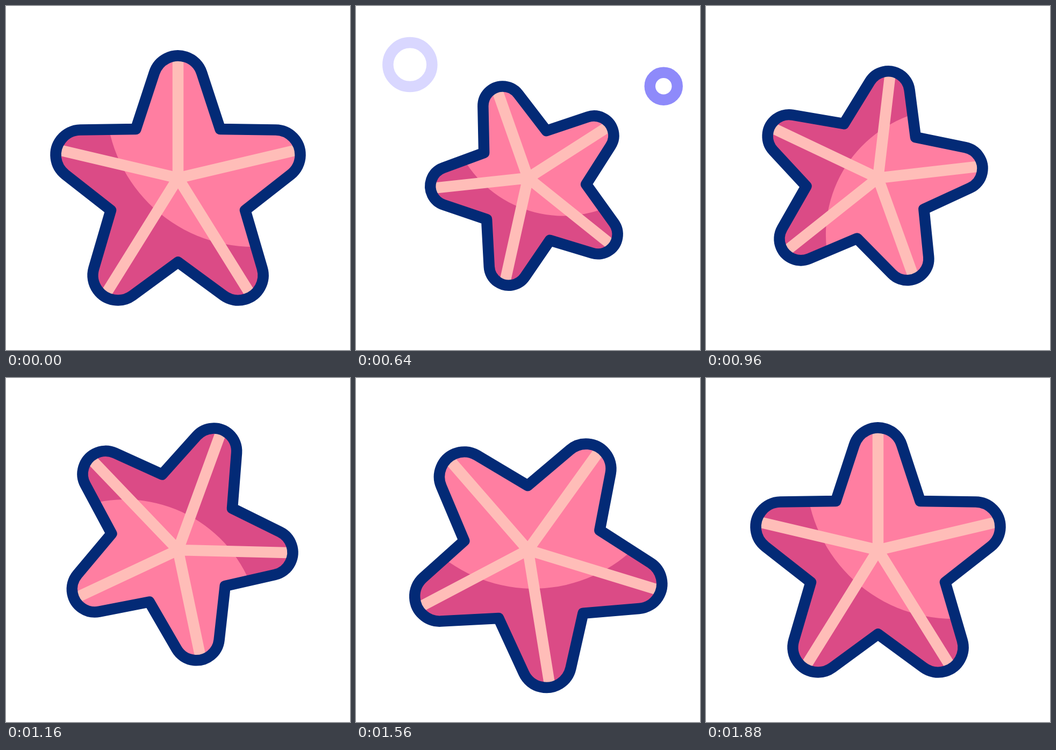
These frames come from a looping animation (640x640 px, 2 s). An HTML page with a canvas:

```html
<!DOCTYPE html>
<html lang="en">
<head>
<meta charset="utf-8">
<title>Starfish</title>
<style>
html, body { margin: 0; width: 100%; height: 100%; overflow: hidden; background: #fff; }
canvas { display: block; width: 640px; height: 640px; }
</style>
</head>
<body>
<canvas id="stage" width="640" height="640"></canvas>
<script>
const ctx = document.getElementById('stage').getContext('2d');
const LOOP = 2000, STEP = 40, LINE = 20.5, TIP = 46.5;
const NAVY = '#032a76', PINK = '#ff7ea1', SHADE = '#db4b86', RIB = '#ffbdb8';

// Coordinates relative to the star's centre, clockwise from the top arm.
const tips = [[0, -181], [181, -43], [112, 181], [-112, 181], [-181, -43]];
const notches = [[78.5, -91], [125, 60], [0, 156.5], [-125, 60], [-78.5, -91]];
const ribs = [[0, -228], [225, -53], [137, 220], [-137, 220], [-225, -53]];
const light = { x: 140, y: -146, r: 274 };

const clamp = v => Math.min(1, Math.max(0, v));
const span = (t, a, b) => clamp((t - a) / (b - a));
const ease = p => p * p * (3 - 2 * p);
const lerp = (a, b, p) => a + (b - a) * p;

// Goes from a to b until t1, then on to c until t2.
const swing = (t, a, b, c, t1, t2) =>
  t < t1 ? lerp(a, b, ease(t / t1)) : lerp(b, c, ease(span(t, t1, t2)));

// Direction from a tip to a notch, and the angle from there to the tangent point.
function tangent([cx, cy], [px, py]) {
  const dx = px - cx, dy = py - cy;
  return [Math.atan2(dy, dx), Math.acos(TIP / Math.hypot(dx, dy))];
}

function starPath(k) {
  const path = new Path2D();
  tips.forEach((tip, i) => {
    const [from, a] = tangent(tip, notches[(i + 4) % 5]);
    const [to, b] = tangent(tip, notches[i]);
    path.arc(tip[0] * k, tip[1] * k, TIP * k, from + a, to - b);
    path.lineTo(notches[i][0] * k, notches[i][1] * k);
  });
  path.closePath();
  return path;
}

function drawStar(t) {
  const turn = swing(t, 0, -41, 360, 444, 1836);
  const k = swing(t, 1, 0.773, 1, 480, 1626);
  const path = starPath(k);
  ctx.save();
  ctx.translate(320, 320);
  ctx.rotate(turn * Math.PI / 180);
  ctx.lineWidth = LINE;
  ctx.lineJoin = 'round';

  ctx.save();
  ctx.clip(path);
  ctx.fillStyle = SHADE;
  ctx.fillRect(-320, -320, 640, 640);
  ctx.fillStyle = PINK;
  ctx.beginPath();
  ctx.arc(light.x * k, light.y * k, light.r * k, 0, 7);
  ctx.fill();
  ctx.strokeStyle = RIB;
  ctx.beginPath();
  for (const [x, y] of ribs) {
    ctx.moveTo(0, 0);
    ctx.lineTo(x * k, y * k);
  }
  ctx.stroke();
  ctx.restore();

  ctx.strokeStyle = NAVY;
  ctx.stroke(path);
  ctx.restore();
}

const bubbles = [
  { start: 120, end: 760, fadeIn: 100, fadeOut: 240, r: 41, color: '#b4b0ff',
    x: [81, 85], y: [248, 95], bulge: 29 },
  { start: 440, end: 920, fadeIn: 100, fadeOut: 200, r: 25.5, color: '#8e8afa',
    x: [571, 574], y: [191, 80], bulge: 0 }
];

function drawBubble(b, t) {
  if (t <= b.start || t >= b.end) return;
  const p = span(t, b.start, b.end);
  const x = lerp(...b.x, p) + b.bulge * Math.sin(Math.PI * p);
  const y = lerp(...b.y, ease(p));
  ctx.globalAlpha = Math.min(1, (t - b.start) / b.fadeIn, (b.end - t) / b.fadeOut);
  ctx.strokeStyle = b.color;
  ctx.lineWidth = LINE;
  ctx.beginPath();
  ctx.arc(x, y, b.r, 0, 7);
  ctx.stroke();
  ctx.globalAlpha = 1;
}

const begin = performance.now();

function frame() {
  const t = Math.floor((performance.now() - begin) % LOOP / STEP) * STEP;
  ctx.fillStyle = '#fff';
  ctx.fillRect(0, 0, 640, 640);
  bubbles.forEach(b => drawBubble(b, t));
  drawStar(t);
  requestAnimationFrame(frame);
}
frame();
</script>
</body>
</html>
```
┄┄┄┄┄┄
Take every line of the material that contains the word "span", and copy it.

-- FINISHED TASK --
const span = (t, a, b) => clamp((t - a) / (b - a));
  t < t1 ? lerp(a, b, ease(t / t1)) : lerp(b, c, ease(span(t, t1, t2)));
  const p = span(t, b.start, b.end);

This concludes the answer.